Purple loosestrife biocontrol — and you
Purple loosestrife, an exotic plant from Europe, has overrun many state wetlands.
- Check out the Purple loosestrife (Lythrum salicaria) fact sheet
- Learn about Purple loosestrife identification
Wisconsin DNR has been using four of its insect enemies, also from Europe, to control it here since 1994. Careful research has shown that all four control species depend only on loosestrife and do not threaten native plants. This is classic biocontrol, and it is likely the best long-term control for loosestrife, reducing the need for other more costly and disruptive controls, such as herbicides.
Two "Cella" beetle species (Galerucella calmariensis and G. pusilla) feed on its leaves and shoots and are the most effective of the four types of imported insects. Cellas monitored in the state and elsewhere have decreased the vigor, size and seed output of purple loosestrife, allowing native plants to survive and increase naturally by competing better against smaller loosestrife plants.

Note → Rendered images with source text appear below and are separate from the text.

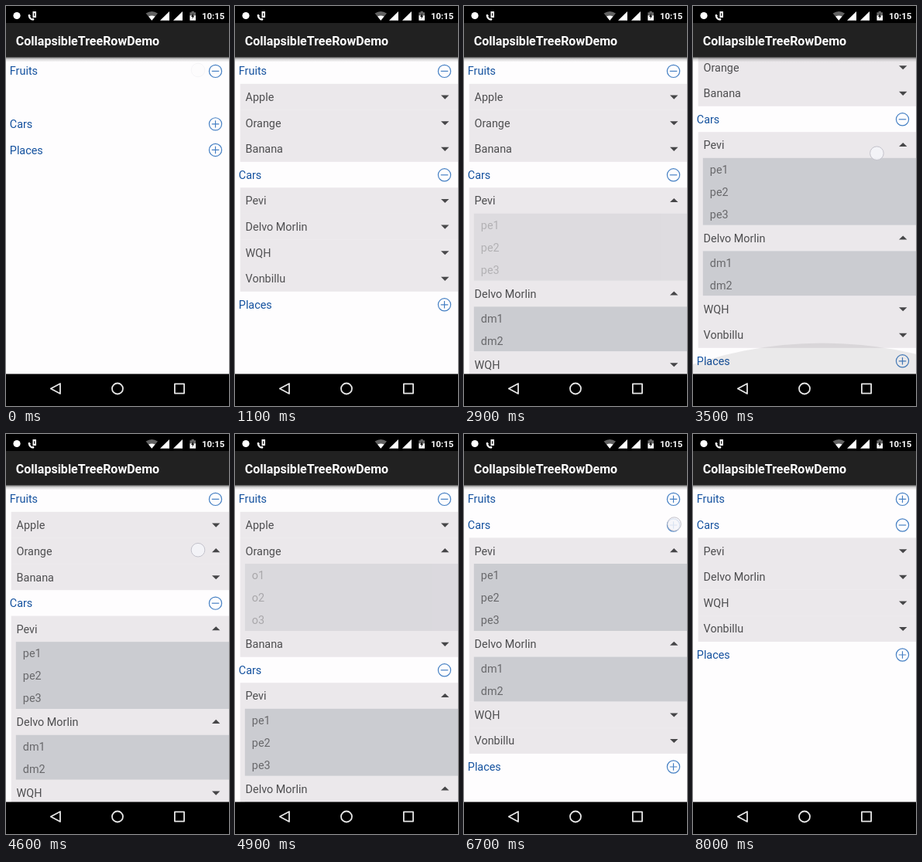
Recreate the animation shown at these times as an HTML page. Size 288 px wide and 518 px high, loop 8.1 s.

```html
<!DOCTYPE html>
<html lang="en">
<head>
<meta charset="utf-8">
<title>Expandable list</title>
<style>
html, body { margin: 0; width: 100%; height: 100%; overflow: hidden; background: #fefdfe; }
svg { display: block; width: 288px; height: 518px; font-family: Roboto, sans-serif; font-size: 14.4px; }
.group { fill: #15529f; }
.kid { fill: #4e4e50; }
.sub { fill: #68686b; }
.ring { fill: none; stroke: #4680c4; stroke-width: 1.2; }
.nav { fill: none; stroke: #e6e6e6; stroke-width: 1.8; stroke-linejoin: round; }
.strong { font-weight: 600; fill: #fff; }
</style>
</head>
<body>
<svg viewBox="0 0 288 518">
  <defs>
    <clipPath id="view"><rect y="66" width="288" height="411"/></clipPath>
    <linearGradient id="shade" x2="0" y2="1">
      <stop stop-color="#000" stop-opacity=".5"/>
      <stop offset=".4" stop-color="#000" stop-opacity=".15"/>
      <stop offset="1" stop-color="#000" stop-opacity="0"/>
    </linearGradient>
  </defs>
  <rect width="288" height="518" fill="#fefdfe"/>
  <g clip-path="url(#view)">
    <g id="list"></g>
    <circle id="glowBottom" cx="167" r="520" fill-opacity=".08"/>
    <circle id="glowTop" cx="167" r="520" fill-opacity=".08"/>
    <rect y="66.6" width="288" height="6" fill="url(#shade)"/>
  </g>
  <circle id="touch" r="8.8" fill="#f5f4f9" fill-opacity=".85" stroke="#c3c2cb"/>

  <rect width="288" height="22"/>
  <rect y="22" width="288" height="44.6" fill="#212121"/>
  <text class="strong" x="12.8" y="51" font-size="16">CollapsibleTreeRowDemo</text>
  <g fill="#fff">
    <circle cx="14" cy="12.5" r="4.6"/>
    <path d="M28.5 11.5l2-.8 1.4 2-.8 1.1q1 1.7 2.6 2.6l1.2-.8 1.7 1.5-1.1 1.7q-6.3-.5-7-7.3z"/>
    <path d="M34.5 7h4.5v8h-4.5z"/>
    <path d="M36.2 9.2h1.2v3.5h-1.2z" fill="#000"/>
    <path d="M188.3 18.8L180.6 9.5q7.7-5 15.4 0z" fill="#626262"/>
    <path d="M188.3 18.8l-4.2-5.2q4.2-2.4 8.4 0z"/>
    <path d="M199 18.8h12V7zM216 18.8h12V7z"/>
    <path d="M239.6 6.8h3.2v1.4h2.2v4h-7.6v-4h2.2z" fill="#666"/>
    <path d="M237.4 12.2h7.6v6.5h-7.6z"/>
    <path d="M241.8 9l-2.6 5h1.7l-.5 3 2.8-4.6h-1.8z" fill="#000"/>
    <text class="strong" x="253" y="17" font-size="11.4">10:15</text>
  </g>
  <rect y="476.5" width="288" height="42"/>
  <g class="nav">
    <path d="M57.8 495.5l12.2-6.5v13z"/>
    <circle cx="144" cy="495.5" r="7"/>
    <rect x="217.9" y="489.4" width="12.2" height="12.2"/>
  </g>
</svg>
<script>
const LOOP = 8100, STEP = 100, ROW = 33.6, SUB = 29, TOP = 67.2, CLOSE_TIME = 500;
const $ = id => document.getElementById(id);

const numbered = (prefix, count) => Array.from({ length: count }, (_, i) => prefix + (i + 1));
const item = (label, subs = [], flips = []) => ({ label, subs, flips });

// flips: times at which a row opens, closes, opens again...
const tree = [
  { label: 'Fruits', flips: [-96, 5400], kids: [
    item('Apple'),
    item('Orange', numbered('o', 3), [4590]),
    item('Banana')] },
  { label: 'Cars', flips: [700, 6700, 7500], kids: [
    item('Pevi', numbered('pe', 3), [2600]),
    item('Delvo Morlin', numbered('dm', 2), [1590]),
    item('WQH'),
    item('Vonbillu')] },
  { label: 'Places', flips: [], kids: [] }
];

function add(parent, tag, attrs, text) {
  const el = document.createElementNS('http://www.w3.org/2000/svg', tag);
  set(el, attrs);
  if (text) el.textContent = text;
  parent.append(el);
  return el;
}
function set(el, attrs) {
  for (const k in attrs) el.setAttribute(k, attrs[k]);
}
const box = (p, x, height, fill) => add(p, 'rect', { x, width: 288 - x, height, fill });
const label = (p, cls, x, y, text) => add(p, 'text', { class: cls, x, y }, text);
const moveTo = (el, y) => set(el, { transform: `translate(0 ${y.toFixed(2)})` });

function build() {
  for (const group of tree) {
    group.body = add($('list'), 'g');
    group.row = add($('list'), 'g');
    label(group.row, 'group', 4.8, 22.3, group.label);
    add(group.row, 'circle', { class: 'ring', cx: 270.5, cy: 17.2, r: 8.1 });
    group.icon = add(group.row, 'path', { class: 'ring' });
    for (const kid of group.kids) {
      kid.row = add(group.body, 'g');
      kid.back = box(kid.row, 6.7, ROW, '#ebe8eb');
      label(kid.row, 'kid', 13.6, 22.3, kid.label);
      kid.icon = add(kid.row, 'path', { fill: '#464648' });
      kid.body = add(kid.row, 'g');
      moveTo(kid.body, ROW);
      box(kid.body, 12.8, kid.subs.length * SUB, '#cbccd1');
      kid.subs.forEach((s, i) => label(kid.body, 'sub', 21.8, i * SUB + 20.3, s));
    }
  }
}

// Eased progress from 0 to 1 between two times
function ramp(t, from, to) {
  const p = Math.min(1, Math.max(0, (t - from) / (to - from)));
  return (1 - Math.cos(Math.PI * p)) / 2;
}

// Opening makes room, then fades in; closing fades out, then closes up
function stateOf({ flips }, t) {
  const passed = flips.filter(f => t >= f);
  const age = t - passed.at(-1);
  if (!passed.length) return { on: false, open: 0, alpha: 0 };
  if (passed.length % 2) return { on: true, open: ramp(age, 0, 240), alpha: ramp(age, 200, 420) };
  return { on: false, open: 1 - ramp(age, 240, CLOSE_TIME), alpha: 1 - ramp(age, 0, 300) };
}

function layoutKids(group, t, top) {
  const reset = t >= group.flips[1] + CLOSE_TIME;
  let y = 0;
  for (const kid of group.kids) {
    const { on, open, alpha } = stateOf(reset ? { flips: [] } : kid, t);
    const height = ROW + kid.subs.length * SUB * open;
    kid.y = top + y;
    moveTo(kid.row, y);
    set(kid.back, { height: height + .2 });
    set(kid.icon, { d: on ? 'M266 18.8h10.4l-5.2-5.1z' : 'M266 14.8h10.4l-5.2 5.1z' });
    set(kid.body, { opacity: alpha });
    y += height;
  }
  return y;
}

function layoutList(t, scroll) {
  let y = TOP - scroll;
  for (const group of tree) {
    const { on, open, alpha } = stateOf(group, t);
    group.y = y;
    moveTo(group.row, y);
    set(group.icon, { d: 'M265.8 17.2h9.4' + (on ? '' : 'M270.5 12.5v9.4') });
    moveTo(group.body, y + ROW);
    set(group.body, { opacity: alpha });
    y += ROW + layoutKids(group, t, y + ROW) * open;
  }
}

// Overscroll arcs swell when the list hits an end
function drawGlow(t) {
  const low = ramp(t, 3400, 3500) - ramp(t, 3500, 3800);
  const high = ramp(t, 3950, 4100) - ramp(t, 4100, 4200);
  set($('glowBottom'), { cy: 996.5 - 40 * low });
  set($('glowTop'), { cy: -454 + 36 * high });
}

// The finger rests on each row it flips, and follows the list while dragging
function fingerAt(t, scroll) {
  if (t >= 3400 && t < 4100) return { cx: 237.4, cy: 262.7 - scroll, opacity: 1 };
  for (const node of tree.flatMap(g => [g, ...g.kids])) {
    const i = node.flips.findIndex(f => t >= f - 90 && t < f + 110);
    if (i < 0) continue;
    const left = node.flips[i] + 110 - t;
    return { cx: i % 2 ? 271.5 : 248, cy: node.y + ROW / 2 - 1, opacity: Math.min(1, left / 100) };
  }
  return { opacity: 0 };
}

function draw() {
  const t = Math.floor(performance.now() % LOOP / STEP) * STEP;
  const scroll = 72 * (ramp(t, 3300, 3500) - ramp(t, 3700, 4100));
  layoutList(t, scroll);
  drawGlow(t);
  set($('touch'), fingerAt(t, scroll));
  requestAnimationFrame(draw);
}

build();
draw();
</script>
</body>
</html>
```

The length of time required for effective biocontrol in any particular wetland typically ranges from one to several years, depending on such factors as site size and loosestrife density. Though loosestrife elimination is rare, this process offers effective and environmentally sound control of the plant without herbicides.
You can help control purple loosestrife
Cellas need to be released wherever purple loosestrife grows to keep it in check. Since 1997 hundreds of volunteers across the state have shared in the fun of rearing Cellas and releasing them into local, infested wetlands. Raise beetles in your backyard or schoolyard on caged, potted loosestrife plants starting in spring, and take the pots to local infested wetlands for release in summer. The program offers free equipment and starter beetles to all state citizens who want to take part.
- Purple Loosestrife Biocontrol Program Overview and Instructions guide.
- Check out the biocontrol program quick guide filled with pictures and the most important how-to information.
- This chart can help you determine what method or combination of methods make the most sense for your site: Integrated Pest Management for Purple Loosestrife, including Biocontrol.
- Video Training Series:
Help UW Madison Division of Extension Natural Resources Institute’s Aquatic Invasive Species Program evaluate our training videos and their use by taking this survey after you watch this and other videos in the series: Purple Loosestrife Training Follow Up Survey. You can repeat the survey for each of the videos in the survey or watch multiple videos and reply for all of them at once.
- To join the program, download and complete this application to send it to the address below.
- To report beetle release, download and complete the Purple loosestrife Beetle Release Form.
- To assess beetle activity at newly found and previously managed purple loosestrife patches, download and complete the Purple loosestrife Beetle Presence and Activity Report Form to assess beetle activity at newly found and previously managed purple loosestrife patches.
Educational materials for students:
- See Cella Chow! Here you’ll find lesson plans for grades 6-12 built around the science of biocontrol, specifically purple loosestrife. The lessons include a listing of the related Wisconsin Model Environmental Education and Science Standards.
Purple loosestrife is here to stay in Wisconsin, but you can help protect your wetlands from domination by this exotic invader by simply reuniting it locally with its natural predators! And as biocontrol reduces your loosestrife, you'll experience even more satisfaction by helping to restore any native plants the loosestrife may have eliminated locally, further ensuring diverse, healthy wetlands!
How to volunteer
For more information, or to volunteer, please contact:
- Purple Loosestrife Biocontrol Coordinator
Purple Loosestrife Project
101 S. Webster St., WY/4
PO Box 7921
Madison, WI 53707-7921
To find learn if there is an upcoming training near you, contact the program coordinator or your county Aquatic Invasive Species Coordinator. The County Coordinators can be found at WDNR AIS Contacts. Some counties may not have a coordinator, but there could be training in a county nearby.